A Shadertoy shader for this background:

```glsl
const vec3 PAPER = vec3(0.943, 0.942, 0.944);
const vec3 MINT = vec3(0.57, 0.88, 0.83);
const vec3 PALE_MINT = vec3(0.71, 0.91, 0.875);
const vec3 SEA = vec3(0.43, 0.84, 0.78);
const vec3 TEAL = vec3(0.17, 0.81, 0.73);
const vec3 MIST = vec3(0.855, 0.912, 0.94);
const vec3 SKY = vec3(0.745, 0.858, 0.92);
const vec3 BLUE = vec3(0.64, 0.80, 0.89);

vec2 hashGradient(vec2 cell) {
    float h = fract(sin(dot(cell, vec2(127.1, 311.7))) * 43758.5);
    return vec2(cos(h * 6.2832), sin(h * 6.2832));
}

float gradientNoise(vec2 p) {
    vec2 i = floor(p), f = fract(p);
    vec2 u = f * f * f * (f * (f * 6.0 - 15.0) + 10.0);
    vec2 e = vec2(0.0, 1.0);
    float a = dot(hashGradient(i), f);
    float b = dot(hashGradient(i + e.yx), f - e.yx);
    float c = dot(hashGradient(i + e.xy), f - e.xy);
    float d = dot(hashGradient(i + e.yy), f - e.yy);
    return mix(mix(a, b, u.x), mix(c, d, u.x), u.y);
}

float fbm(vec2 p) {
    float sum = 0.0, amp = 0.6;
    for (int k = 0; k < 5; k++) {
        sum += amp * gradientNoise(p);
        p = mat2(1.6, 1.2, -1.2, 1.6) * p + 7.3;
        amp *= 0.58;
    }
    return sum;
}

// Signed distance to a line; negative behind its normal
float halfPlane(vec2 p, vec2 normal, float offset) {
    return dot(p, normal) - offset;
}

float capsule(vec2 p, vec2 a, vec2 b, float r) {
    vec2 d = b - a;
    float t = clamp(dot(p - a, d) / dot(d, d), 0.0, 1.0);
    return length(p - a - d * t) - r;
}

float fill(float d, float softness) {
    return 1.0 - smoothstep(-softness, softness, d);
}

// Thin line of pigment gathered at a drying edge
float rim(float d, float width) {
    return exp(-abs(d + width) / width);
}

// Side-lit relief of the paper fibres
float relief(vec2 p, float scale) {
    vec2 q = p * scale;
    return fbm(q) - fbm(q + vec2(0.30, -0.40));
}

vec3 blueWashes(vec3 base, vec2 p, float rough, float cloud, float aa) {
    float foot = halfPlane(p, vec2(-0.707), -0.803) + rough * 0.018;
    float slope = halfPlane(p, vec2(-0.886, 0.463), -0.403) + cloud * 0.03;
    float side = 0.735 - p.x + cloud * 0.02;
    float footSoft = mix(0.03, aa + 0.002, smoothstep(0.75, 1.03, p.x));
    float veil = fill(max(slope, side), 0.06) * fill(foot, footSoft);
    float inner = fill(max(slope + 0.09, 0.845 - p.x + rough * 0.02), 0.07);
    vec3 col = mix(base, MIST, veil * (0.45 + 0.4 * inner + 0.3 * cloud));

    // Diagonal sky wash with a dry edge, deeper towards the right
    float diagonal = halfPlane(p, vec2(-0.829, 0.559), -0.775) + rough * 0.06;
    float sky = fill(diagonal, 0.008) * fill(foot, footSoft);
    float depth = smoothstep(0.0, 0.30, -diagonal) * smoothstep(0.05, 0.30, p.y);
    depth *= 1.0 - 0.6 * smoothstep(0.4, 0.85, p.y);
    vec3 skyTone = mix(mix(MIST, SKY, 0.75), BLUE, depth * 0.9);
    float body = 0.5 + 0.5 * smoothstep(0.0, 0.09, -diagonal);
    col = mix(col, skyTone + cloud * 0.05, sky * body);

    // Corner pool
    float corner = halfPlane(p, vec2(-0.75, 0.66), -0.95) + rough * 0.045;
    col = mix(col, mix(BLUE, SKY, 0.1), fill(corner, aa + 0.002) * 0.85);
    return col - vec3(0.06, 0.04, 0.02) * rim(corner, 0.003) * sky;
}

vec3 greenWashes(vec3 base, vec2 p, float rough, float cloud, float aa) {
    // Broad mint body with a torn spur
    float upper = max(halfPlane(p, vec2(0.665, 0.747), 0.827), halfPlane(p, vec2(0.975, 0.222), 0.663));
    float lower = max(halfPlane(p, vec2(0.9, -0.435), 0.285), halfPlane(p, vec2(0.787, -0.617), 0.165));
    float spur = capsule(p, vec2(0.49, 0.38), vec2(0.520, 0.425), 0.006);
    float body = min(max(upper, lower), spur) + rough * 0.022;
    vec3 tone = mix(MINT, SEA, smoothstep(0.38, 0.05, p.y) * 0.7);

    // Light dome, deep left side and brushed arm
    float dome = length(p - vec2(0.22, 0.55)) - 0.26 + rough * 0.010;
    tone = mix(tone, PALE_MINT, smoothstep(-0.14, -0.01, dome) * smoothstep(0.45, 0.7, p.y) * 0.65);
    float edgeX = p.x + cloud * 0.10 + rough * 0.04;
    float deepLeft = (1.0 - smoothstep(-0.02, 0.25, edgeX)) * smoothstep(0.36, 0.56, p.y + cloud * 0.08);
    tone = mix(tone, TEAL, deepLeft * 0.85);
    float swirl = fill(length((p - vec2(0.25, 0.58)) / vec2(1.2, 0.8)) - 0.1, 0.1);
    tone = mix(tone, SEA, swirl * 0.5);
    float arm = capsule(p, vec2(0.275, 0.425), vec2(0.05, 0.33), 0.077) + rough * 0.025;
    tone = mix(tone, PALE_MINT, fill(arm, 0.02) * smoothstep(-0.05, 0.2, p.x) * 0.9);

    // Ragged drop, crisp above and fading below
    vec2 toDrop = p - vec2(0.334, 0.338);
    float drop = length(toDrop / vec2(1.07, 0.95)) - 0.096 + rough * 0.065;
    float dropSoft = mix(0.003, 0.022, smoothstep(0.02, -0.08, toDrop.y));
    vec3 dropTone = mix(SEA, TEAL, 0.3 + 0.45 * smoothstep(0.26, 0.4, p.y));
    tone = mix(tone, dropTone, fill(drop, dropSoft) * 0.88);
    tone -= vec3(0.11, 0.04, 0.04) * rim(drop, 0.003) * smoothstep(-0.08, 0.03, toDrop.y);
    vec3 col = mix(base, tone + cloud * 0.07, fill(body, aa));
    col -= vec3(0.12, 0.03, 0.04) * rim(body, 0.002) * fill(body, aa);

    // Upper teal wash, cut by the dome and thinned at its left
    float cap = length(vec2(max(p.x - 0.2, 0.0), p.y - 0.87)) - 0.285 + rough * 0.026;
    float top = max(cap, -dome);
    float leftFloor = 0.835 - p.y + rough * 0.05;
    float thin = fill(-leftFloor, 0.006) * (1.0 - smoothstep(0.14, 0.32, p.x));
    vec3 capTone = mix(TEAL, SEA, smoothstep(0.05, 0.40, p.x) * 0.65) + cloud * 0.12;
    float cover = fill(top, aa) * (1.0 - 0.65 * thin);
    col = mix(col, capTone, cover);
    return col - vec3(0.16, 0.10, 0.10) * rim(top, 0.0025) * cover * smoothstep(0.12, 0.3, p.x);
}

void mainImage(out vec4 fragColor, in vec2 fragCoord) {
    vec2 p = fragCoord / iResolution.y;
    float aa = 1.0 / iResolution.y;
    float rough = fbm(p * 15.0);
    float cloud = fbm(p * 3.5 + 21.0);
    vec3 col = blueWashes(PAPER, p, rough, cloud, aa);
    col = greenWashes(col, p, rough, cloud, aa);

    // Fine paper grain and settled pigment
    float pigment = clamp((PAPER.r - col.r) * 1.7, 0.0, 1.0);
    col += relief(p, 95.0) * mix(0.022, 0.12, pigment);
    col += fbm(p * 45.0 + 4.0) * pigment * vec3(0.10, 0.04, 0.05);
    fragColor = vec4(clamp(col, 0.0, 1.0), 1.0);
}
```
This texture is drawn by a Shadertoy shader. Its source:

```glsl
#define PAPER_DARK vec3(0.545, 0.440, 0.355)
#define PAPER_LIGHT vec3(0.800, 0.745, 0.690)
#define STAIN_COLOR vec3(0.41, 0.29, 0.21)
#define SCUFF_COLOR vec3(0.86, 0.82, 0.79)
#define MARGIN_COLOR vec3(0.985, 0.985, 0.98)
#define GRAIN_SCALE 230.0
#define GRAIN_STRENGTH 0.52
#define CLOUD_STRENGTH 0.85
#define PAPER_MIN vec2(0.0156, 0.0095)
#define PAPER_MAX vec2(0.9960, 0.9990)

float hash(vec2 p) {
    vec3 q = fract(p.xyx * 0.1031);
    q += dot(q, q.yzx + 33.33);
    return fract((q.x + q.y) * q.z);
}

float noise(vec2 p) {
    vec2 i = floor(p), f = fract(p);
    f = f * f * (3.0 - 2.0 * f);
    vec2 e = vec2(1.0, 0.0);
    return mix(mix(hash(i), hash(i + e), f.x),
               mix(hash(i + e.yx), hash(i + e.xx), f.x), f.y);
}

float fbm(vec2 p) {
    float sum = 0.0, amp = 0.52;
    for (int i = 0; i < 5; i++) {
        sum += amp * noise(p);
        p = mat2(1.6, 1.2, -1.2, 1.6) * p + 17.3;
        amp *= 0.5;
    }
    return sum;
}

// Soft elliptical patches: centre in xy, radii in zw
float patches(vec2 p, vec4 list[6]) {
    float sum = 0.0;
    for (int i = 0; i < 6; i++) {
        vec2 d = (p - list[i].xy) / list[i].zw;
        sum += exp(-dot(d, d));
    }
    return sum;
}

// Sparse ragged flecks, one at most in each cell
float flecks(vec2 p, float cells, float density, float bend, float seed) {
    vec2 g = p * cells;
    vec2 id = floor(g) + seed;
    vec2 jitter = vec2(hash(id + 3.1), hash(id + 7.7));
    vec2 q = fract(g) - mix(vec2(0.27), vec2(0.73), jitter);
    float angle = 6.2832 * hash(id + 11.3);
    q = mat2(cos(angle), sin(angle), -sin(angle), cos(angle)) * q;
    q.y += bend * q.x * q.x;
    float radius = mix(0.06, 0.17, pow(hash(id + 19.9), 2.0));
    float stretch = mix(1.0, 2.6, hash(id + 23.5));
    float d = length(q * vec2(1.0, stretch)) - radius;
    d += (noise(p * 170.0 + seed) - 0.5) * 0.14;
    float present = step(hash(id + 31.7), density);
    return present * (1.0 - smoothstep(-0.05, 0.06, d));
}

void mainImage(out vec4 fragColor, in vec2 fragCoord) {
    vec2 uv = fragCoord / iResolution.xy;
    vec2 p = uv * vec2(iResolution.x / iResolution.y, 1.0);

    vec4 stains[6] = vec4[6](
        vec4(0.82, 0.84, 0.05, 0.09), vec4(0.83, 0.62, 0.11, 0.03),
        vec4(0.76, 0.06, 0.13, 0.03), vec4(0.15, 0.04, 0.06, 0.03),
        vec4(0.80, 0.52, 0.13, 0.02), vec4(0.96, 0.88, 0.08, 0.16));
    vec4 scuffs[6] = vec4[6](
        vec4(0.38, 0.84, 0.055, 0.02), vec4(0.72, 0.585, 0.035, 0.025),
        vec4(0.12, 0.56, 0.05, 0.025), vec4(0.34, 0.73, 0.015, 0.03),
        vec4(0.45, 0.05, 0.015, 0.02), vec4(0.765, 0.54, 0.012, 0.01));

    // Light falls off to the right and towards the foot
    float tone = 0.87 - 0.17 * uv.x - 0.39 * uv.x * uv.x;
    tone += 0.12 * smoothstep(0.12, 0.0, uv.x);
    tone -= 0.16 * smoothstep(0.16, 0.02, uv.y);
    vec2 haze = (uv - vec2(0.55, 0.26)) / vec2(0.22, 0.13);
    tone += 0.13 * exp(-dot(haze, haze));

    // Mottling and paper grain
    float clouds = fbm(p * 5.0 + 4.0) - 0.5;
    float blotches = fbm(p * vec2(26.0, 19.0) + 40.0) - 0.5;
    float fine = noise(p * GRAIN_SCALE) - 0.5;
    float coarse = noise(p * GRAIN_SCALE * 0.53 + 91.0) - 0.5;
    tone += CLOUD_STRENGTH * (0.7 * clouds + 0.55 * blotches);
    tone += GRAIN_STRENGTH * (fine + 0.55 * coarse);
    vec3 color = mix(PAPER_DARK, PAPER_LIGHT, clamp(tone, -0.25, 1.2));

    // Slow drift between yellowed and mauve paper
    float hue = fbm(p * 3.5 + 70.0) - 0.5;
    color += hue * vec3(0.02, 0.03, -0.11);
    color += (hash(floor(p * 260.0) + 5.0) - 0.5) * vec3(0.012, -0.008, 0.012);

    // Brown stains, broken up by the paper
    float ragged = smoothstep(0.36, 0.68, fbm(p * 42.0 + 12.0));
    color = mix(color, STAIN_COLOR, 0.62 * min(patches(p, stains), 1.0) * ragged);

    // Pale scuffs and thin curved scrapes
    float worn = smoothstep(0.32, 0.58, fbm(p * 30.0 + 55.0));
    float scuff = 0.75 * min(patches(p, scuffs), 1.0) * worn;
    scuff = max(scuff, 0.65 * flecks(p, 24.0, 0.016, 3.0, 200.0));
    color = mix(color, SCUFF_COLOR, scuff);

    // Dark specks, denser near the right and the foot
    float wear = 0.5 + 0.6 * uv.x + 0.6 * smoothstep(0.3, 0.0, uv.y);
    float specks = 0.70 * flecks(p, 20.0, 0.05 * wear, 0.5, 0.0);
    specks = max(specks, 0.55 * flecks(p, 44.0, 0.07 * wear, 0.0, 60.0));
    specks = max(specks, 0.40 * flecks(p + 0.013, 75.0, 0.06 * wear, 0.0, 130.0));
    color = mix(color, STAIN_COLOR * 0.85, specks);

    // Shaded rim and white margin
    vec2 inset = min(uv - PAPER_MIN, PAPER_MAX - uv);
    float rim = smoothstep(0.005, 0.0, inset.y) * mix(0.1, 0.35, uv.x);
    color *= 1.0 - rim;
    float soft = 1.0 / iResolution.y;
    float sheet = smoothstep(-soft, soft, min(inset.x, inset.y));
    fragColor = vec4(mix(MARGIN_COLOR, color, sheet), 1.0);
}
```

===============

• [Work instruction]: What lines above contain the word "define"? Please copy each one.

• [Finished exercise]:
#define PAPER_DARK vec3(0.545, 0.440, 0.355)
#define PAPER_LIGHT vec3(0.800, 0.745, 0.690)
#define STAIN_COLOR vec3(0.41, 0.29, 0.21)
#define SCUFF_COLOR vec3(0.86, 0.82, 0.79)
#define MARGIN_COLOR vec3(0.985, 0.985, 0.98)
#define GRAIN_SCALE 230.0
#define GRAIN_STRENGTH 0.52
#define CLOUD_STRENGTH 0.85
#define PAPER_MIN vec2(0.0156, 0.0095)
#define PAPER_MAX vec2(0.9960, 0.9990)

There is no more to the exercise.